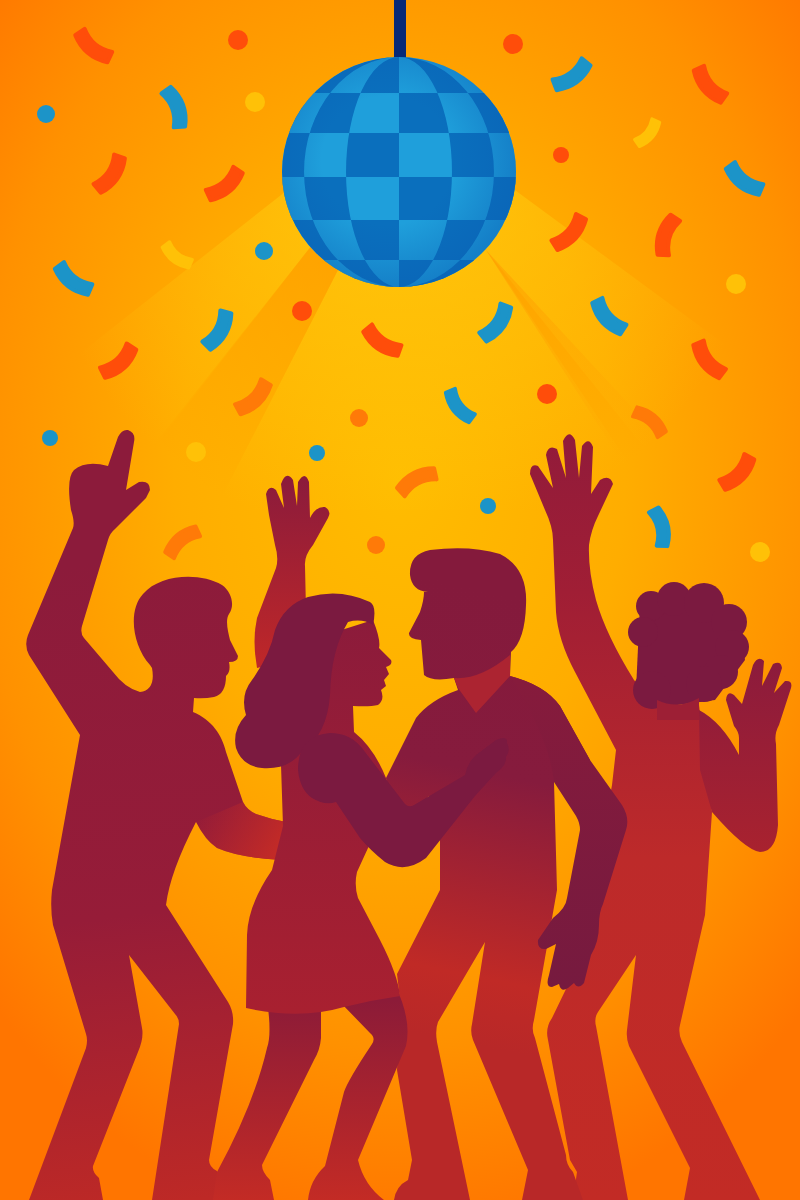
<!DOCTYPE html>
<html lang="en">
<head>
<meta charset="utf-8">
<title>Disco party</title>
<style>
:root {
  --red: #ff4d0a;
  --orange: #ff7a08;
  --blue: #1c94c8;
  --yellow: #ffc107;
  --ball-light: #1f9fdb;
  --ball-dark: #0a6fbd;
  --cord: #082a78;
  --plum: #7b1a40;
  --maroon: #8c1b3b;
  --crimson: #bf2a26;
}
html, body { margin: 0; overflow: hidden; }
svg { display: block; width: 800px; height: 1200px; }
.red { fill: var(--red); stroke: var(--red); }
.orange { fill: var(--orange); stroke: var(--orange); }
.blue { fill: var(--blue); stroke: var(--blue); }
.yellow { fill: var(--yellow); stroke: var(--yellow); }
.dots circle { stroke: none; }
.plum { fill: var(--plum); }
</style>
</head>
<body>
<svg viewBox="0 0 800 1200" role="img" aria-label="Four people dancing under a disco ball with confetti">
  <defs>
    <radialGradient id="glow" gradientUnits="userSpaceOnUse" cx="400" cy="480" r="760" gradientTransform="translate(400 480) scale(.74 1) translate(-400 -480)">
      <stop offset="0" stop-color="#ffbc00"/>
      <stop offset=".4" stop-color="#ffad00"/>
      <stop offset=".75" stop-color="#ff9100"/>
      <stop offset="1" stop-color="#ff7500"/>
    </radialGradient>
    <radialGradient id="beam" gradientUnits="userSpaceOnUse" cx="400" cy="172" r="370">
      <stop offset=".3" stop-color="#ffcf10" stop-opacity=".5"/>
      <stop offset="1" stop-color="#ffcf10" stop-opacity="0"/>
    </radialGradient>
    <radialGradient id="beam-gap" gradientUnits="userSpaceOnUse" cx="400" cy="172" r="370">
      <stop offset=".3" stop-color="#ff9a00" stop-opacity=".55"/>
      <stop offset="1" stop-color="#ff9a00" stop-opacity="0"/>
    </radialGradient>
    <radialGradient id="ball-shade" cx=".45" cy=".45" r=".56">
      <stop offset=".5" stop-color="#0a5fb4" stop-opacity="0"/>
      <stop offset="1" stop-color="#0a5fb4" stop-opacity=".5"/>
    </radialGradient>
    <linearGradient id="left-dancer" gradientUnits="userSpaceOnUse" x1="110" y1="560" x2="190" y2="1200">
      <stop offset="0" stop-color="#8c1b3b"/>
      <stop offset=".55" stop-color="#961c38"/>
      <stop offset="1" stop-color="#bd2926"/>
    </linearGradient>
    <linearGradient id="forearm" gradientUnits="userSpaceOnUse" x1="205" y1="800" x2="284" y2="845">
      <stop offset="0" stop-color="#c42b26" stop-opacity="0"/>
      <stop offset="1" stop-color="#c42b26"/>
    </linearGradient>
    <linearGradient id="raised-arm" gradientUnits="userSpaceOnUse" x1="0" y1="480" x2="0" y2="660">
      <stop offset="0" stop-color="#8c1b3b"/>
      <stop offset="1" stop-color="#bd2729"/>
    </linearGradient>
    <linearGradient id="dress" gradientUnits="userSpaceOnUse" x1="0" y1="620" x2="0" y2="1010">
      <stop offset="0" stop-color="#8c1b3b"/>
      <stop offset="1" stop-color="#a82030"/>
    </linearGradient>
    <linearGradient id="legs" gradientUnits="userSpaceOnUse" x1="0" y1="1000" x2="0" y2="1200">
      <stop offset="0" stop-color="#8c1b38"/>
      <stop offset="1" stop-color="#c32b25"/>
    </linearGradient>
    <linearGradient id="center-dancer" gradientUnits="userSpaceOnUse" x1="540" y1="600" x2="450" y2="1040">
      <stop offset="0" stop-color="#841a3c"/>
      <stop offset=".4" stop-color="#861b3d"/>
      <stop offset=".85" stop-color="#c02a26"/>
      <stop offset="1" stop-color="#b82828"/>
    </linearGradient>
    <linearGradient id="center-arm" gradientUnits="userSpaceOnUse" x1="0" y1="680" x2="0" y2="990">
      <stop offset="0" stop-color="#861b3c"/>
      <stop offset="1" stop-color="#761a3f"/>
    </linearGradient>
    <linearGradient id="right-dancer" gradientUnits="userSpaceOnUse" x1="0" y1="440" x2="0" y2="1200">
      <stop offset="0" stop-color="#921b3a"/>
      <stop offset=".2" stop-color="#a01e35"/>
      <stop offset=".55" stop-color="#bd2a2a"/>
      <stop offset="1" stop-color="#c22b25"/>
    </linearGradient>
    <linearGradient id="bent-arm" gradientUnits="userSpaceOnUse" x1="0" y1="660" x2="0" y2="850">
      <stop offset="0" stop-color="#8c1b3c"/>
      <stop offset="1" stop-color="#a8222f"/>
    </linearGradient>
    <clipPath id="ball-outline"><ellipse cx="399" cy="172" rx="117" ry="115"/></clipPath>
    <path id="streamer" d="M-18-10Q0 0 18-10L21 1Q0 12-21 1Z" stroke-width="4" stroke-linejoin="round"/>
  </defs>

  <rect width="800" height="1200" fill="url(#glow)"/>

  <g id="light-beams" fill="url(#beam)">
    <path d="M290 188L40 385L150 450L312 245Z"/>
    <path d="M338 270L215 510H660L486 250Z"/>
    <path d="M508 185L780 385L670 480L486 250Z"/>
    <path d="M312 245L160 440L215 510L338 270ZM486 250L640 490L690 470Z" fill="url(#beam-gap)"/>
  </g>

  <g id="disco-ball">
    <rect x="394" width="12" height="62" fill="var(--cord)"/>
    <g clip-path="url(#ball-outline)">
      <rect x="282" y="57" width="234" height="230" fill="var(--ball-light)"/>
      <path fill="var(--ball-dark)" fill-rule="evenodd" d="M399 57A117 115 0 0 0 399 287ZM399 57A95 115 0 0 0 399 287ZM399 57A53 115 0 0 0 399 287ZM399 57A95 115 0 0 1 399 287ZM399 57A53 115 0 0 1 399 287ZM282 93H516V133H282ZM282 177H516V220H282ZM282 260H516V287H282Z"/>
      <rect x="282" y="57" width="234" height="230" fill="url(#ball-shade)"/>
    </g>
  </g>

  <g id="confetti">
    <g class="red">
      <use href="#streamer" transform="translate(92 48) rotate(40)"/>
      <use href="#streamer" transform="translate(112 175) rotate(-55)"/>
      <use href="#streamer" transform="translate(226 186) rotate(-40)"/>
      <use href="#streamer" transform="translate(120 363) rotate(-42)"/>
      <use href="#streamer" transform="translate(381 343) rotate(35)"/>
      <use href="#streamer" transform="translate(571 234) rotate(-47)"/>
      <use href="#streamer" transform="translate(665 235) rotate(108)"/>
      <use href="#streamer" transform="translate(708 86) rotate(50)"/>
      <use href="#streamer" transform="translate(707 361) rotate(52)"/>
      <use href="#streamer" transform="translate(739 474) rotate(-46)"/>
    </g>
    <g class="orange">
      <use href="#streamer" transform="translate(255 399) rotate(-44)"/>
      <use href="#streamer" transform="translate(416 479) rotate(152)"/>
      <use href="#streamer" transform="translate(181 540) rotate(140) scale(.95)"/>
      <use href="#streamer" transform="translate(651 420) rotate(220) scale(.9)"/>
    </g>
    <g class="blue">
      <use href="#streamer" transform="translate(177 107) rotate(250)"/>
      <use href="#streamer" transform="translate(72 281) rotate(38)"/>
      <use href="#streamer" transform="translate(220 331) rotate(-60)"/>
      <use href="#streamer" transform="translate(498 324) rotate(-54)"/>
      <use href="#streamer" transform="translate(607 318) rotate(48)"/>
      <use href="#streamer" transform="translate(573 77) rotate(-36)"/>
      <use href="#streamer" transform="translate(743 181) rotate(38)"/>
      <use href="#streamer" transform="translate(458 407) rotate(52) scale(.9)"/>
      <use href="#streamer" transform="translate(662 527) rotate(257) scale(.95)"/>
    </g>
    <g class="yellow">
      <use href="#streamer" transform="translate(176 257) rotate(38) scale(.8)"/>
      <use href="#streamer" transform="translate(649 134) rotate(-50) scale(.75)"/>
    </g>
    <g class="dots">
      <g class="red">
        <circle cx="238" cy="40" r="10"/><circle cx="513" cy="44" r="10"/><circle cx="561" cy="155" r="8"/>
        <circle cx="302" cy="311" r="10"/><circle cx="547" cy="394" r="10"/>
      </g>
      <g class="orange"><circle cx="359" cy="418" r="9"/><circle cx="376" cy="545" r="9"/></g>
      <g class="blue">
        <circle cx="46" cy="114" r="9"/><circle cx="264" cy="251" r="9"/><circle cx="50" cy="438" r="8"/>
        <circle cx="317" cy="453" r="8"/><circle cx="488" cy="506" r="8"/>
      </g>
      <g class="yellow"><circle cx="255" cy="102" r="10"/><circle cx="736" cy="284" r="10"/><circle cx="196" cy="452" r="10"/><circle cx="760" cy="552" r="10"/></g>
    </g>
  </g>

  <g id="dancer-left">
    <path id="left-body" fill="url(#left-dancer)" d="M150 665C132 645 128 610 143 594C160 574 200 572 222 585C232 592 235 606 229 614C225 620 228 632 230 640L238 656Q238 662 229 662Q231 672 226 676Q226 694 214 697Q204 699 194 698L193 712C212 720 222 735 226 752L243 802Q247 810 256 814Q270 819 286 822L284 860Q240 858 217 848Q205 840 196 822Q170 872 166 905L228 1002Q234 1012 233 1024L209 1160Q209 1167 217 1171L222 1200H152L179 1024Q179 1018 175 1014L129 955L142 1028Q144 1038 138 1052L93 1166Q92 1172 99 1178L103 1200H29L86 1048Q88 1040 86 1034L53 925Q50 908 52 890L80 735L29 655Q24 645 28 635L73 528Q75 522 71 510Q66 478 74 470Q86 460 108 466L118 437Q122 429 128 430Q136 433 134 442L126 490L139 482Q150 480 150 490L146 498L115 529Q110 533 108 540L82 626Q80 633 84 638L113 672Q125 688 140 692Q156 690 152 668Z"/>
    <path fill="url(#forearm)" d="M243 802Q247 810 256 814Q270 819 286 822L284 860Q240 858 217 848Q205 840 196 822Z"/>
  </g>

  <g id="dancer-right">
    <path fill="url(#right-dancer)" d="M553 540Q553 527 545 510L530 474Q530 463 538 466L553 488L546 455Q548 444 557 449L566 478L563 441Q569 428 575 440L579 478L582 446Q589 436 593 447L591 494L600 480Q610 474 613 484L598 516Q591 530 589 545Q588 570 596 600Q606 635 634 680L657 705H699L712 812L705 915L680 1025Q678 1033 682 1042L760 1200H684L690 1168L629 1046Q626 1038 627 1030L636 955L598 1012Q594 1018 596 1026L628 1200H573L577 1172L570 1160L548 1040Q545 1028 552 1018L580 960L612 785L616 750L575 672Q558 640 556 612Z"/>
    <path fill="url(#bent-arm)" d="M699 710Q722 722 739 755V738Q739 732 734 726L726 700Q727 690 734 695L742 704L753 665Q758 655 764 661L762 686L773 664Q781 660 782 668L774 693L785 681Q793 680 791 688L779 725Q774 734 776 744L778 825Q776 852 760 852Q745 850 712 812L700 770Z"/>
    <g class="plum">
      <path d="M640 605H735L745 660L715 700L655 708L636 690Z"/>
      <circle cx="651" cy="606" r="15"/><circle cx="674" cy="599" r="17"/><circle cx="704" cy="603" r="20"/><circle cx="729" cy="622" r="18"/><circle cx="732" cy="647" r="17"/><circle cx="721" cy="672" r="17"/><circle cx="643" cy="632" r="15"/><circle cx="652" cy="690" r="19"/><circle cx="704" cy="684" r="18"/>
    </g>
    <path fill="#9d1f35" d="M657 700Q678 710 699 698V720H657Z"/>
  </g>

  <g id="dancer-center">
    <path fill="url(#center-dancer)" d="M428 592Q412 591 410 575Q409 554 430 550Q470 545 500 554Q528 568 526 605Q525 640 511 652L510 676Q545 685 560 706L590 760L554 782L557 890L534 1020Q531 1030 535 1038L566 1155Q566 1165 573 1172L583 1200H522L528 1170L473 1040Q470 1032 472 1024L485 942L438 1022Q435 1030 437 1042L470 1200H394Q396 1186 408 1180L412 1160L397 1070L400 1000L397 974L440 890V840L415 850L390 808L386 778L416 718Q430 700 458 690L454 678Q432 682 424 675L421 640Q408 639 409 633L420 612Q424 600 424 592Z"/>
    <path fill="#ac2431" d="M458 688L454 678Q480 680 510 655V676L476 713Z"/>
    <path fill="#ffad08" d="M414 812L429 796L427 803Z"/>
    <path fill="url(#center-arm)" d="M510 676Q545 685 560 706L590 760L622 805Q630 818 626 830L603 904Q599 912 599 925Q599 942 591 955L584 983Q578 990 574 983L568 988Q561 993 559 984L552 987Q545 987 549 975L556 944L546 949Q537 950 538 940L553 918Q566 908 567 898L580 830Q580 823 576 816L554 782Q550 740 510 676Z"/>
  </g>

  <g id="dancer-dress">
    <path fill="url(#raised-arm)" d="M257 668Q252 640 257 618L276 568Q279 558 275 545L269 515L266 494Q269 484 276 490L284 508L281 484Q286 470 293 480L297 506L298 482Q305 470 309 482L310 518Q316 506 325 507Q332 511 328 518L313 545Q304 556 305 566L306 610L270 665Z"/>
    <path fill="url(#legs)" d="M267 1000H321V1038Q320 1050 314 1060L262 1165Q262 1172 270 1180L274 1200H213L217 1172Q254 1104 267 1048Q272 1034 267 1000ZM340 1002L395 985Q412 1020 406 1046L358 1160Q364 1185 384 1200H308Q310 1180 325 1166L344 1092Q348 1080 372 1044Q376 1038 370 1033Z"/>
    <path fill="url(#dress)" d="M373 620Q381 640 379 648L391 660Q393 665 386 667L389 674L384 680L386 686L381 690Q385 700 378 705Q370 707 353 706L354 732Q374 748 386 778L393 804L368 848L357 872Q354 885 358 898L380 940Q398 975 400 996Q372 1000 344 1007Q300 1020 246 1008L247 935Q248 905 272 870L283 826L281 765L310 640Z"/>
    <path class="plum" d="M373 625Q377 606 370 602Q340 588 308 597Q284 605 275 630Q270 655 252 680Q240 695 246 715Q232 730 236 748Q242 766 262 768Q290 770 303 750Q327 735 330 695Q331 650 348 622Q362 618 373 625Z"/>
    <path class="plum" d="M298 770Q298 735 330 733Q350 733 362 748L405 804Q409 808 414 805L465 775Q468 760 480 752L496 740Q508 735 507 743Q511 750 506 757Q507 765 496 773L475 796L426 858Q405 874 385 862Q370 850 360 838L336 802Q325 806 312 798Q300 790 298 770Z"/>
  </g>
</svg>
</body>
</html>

───

Search the material above for "forearm". Pull out each line where it shows up.

▶ _ANSWER TO THIS TASK_
    <linearGradient id="forearm" gradientUnits="userSpaceOnUse" x1="205" y1="800" x2="284" y2="845">
    <path fill="url(#forearm)" d="M243 802Q247 810 256 814Q270 819 286 822L284 860Q240 858 217 848Q205 840 196 822Z"/>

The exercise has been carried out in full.